● What you will do:
Working from the records below, repeat exactly the lines starting at the line that contains "303px; margin-top: 12px;" and ending at the line that contains "4Q7.5 -1.5 14", inclusive.
------------------------------------
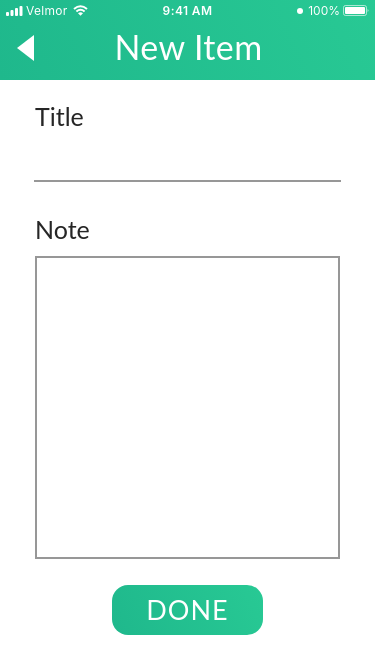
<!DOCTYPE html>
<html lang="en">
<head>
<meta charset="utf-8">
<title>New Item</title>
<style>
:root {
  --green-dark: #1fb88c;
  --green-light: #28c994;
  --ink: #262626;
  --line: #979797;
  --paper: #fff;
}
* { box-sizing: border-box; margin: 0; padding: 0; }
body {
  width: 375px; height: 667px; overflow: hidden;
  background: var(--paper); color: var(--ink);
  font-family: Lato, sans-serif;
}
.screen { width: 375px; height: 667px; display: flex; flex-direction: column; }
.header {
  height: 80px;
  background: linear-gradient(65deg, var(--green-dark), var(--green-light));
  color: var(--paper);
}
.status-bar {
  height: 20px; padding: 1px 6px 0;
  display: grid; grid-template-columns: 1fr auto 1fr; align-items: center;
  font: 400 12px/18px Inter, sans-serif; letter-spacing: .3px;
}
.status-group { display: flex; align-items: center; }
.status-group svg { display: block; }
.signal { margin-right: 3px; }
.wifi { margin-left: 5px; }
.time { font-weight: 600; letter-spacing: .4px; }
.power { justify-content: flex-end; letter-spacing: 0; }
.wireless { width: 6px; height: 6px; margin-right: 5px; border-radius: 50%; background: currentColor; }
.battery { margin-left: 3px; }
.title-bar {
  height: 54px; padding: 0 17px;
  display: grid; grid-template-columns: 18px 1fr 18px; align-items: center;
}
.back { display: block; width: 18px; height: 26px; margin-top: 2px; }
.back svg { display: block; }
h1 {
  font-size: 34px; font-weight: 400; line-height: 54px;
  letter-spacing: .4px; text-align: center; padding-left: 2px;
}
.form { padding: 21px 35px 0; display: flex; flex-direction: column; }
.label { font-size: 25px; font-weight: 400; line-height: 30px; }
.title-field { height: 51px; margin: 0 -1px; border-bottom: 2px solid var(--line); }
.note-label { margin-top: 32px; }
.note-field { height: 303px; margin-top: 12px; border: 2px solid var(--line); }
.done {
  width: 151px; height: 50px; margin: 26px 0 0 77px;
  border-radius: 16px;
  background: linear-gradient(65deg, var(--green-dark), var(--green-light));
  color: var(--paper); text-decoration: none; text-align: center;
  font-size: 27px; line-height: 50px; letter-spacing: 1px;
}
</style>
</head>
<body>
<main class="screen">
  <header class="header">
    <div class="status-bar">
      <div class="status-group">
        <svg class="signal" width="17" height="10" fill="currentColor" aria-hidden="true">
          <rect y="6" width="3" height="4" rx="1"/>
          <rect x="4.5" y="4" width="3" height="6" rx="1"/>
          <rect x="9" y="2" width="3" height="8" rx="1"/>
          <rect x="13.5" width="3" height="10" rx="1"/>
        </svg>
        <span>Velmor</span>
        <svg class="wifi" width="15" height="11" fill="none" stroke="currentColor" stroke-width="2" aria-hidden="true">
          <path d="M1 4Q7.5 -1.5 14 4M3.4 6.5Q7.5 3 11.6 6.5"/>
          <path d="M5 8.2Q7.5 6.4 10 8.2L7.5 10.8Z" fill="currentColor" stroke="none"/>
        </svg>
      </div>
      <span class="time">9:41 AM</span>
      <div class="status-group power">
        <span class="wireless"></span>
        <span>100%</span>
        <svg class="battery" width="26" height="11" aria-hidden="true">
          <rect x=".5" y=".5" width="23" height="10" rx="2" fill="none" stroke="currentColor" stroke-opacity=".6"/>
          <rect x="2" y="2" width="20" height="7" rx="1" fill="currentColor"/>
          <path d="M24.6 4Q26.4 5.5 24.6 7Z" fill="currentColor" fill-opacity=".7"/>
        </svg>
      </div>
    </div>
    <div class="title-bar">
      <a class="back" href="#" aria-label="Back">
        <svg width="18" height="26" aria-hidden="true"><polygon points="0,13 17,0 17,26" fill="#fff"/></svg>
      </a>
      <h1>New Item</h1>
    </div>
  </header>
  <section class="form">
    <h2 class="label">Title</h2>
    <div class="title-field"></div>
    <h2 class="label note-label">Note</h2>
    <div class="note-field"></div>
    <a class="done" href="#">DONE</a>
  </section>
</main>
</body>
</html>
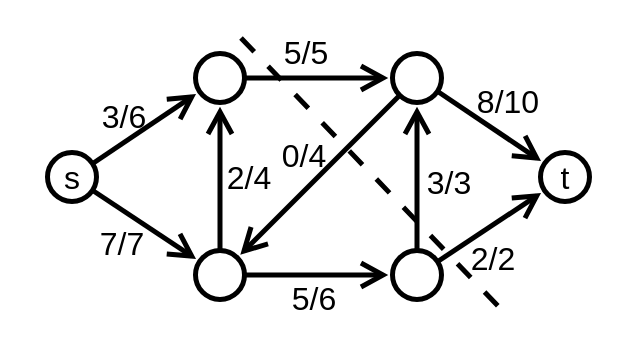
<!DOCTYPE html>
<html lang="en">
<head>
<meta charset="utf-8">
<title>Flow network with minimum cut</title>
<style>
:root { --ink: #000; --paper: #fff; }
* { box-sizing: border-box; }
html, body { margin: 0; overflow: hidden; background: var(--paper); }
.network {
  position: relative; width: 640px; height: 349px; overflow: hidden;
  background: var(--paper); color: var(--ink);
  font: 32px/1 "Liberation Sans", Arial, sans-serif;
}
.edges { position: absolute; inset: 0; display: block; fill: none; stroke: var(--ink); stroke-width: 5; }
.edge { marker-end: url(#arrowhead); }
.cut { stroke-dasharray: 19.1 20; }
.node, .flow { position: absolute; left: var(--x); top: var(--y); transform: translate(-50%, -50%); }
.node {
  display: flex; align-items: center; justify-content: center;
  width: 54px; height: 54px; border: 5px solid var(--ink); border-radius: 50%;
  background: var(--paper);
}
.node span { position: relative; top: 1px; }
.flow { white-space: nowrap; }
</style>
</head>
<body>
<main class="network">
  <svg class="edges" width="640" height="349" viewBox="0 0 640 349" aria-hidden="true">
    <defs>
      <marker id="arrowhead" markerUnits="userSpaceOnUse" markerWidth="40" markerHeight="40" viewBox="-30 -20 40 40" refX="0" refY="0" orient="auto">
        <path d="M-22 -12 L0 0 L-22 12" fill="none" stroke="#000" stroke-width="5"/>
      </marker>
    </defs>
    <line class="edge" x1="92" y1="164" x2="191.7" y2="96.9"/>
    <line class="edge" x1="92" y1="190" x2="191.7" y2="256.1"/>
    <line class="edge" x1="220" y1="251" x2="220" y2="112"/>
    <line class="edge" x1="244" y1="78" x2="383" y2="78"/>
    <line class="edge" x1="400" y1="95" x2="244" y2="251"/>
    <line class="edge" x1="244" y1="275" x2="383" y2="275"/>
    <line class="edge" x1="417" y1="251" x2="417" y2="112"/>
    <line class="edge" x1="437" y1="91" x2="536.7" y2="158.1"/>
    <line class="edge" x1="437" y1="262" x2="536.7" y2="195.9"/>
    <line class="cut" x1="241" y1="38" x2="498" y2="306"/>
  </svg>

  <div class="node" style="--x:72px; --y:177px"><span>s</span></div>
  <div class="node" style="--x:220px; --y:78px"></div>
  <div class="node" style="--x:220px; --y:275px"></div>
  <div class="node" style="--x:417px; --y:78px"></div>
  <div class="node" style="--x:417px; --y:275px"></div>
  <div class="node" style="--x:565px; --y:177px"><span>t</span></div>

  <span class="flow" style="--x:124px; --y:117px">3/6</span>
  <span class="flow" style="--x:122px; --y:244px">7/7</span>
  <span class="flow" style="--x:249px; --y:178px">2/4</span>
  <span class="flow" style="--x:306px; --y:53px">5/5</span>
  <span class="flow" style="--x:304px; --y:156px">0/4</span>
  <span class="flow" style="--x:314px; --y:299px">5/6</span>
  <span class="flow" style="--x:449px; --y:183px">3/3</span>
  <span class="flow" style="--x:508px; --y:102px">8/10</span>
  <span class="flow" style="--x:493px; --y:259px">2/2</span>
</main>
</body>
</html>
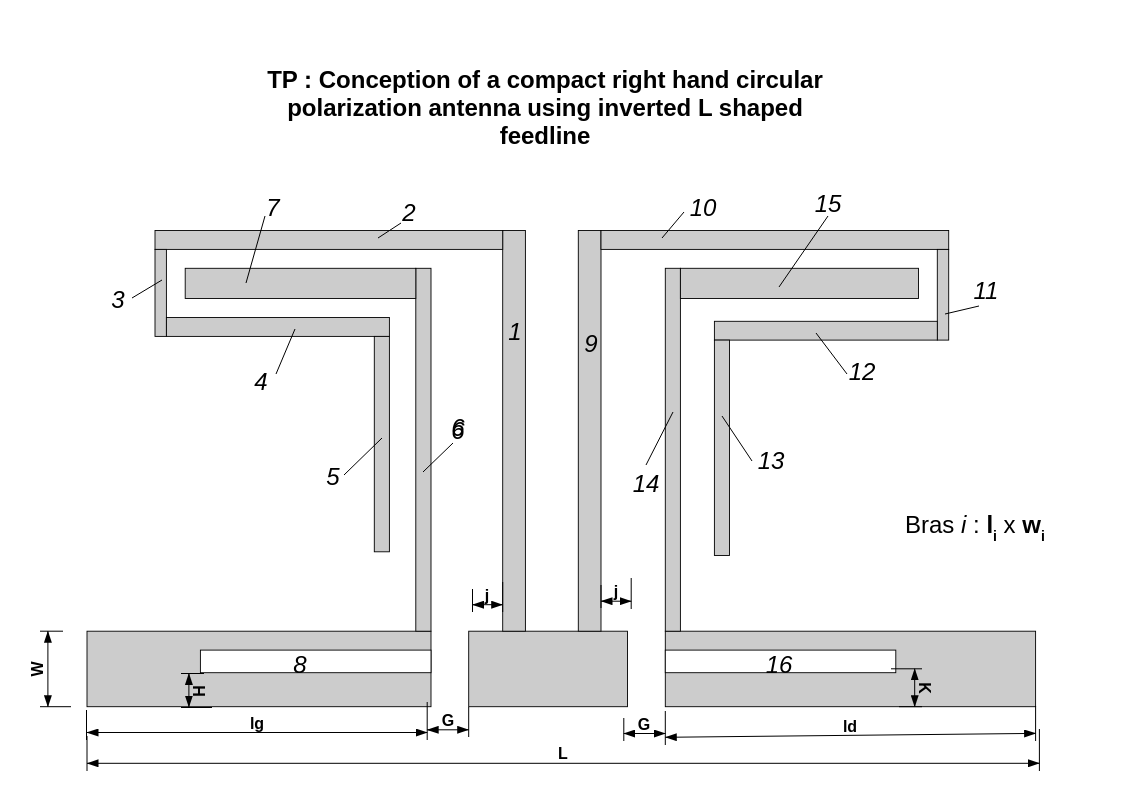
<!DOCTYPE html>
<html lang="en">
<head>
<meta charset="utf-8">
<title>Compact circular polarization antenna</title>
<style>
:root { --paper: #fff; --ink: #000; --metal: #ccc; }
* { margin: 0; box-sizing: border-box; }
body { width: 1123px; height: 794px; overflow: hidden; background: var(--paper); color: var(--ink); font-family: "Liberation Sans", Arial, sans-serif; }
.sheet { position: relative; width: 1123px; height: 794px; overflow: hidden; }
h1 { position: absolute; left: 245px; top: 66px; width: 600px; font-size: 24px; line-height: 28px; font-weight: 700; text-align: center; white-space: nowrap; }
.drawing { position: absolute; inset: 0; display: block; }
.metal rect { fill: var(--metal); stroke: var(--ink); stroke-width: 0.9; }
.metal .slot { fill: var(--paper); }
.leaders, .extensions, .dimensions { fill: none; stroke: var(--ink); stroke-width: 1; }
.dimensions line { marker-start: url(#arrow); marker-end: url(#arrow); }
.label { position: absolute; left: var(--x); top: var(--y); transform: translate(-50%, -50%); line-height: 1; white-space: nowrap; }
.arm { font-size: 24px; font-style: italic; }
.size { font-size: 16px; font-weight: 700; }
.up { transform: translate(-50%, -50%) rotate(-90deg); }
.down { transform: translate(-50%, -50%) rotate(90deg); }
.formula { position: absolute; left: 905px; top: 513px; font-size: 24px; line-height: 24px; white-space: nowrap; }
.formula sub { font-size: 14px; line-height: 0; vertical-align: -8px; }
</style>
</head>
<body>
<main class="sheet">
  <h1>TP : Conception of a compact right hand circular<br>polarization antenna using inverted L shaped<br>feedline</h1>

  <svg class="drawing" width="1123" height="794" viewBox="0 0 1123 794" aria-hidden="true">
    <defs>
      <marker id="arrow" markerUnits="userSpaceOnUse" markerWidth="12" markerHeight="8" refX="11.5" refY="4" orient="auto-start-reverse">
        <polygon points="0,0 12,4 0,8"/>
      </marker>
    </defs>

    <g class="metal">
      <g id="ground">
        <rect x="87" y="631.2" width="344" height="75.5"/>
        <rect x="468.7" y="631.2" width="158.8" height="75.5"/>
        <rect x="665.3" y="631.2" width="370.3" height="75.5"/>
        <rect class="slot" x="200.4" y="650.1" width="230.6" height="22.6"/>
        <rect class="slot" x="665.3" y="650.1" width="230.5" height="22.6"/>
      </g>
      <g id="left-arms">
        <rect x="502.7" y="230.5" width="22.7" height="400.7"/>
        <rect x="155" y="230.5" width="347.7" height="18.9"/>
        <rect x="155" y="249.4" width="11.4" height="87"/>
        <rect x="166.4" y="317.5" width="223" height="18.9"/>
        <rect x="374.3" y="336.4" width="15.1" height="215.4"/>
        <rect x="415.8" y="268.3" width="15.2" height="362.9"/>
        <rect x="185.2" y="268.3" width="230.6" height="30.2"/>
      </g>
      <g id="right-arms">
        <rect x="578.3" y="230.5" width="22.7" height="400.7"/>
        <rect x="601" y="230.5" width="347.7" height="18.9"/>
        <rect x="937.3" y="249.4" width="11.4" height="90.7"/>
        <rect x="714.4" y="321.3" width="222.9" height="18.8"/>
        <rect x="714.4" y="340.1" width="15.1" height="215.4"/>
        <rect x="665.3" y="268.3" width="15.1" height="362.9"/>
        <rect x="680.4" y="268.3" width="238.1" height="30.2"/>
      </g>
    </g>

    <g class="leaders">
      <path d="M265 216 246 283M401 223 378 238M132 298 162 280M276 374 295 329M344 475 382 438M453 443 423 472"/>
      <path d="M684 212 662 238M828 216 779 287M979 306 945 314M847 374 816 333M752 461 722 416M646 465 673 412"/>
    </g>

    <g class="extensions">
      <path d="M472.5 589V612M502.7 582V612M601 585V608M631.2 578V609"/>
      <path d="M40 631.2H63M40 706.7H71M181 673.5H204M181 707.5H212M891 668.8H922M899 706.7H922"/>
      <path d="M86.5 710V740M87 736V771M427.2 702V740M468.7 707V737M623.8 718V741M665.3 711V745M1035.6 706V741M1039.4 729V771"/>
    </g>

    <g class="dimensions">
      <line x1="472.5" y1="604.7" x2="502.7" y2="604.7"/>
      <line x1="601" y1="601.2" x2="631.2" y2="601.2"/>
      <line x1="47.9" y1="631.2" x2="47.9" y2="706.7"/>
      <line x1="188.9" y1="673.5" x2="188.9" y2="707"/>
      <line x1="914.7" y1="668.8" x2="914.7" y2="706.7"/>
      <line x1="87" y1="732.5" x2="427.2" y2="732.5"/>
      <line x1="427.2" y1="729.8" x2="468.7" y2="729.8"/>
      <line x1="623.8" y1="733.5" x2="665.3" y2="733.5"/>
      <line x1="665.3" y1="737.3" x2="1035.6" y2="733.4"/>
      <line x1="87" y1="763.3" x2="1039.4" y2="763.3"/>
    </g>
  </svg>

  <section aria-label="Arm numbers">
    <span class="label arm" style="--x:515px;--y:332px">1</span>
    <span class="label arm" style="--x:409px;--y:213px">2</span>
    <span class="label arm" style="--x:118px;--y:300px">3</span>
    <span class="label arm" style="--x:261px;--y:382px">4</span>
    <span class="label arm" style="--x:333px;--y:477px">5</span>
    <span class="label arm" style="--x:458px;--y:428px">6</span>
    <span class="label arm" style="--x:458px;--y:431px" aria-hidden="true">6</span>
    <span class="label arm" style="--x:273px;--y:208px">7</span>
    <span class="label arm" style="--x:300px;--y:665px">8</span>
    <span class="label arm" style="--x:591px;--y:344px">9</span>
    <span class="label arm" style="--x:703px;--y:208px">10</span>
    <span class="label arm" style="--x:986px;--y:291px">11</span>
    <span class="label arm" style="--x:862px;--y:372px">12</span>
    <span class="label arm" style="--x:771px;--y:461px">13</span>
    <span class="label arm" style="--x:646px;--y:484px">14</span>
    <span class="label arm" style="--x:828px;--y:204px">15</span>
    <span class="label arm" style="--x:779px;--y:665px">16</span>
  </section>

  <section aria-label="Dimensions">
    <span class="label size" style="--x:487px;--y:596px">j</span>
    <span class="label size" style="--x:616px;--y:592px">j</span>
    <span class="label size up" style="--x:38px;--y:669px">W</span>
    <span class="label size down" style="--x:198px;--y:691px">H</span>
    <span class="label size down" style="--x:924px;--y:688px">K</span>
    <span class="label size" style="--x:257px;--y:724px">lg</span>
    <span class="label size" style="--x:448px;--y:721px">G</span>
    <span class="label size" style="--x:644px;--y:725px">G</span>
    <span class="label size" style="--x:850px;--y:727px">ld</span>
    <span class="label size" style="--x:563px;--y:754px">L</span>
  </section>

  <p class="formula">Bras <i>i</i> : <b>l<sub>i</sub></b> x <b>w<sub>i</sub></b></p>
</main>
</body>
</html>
------------------------------------
● Problem solution:
.note-field { height: 303px; margin-top: 12px; border: 2px solid var(--line); }
.done {
  width: 151px; height: 50px; margin: 26px 0 0 77px;
  border-radius: 16px;
  background: linear-gradient(65deg, var(--green-dark), var(--green-light));
  color: var(--paper); text-decoration: none; text-align: center;
  font-size: 27px; line-height: 50px; letter-spacing: 1px;
}
</style>
</head>
<body>
<main class="screen">
  <header class="header">
    <div class="status-bar">
      <div class="status-group">
        <svg class="signal" width="17" height="10" fill="currentColor" aria-hidden="true">
          <rect y="6" width="3" height="4" rx="1"/>
          <rect x="4.5" y="4" width="3" height="6" rx="1"/>
          <rect x="9" y="2" width="3" height="8" rx="1"/>
          <rect x="13.5" width="3" height="10" rx="1"/>
        </svg>
        <span>Velmor</span>
        <svg class="wifi" width="15" height="11" fill="none" stroke="currentColor" stroke-width="2" aria-hidden="true">
          <path d="M1 4Q7.5 -1.5 14 4M3.4 6.5Q7.5 3 11.6 6.5"/>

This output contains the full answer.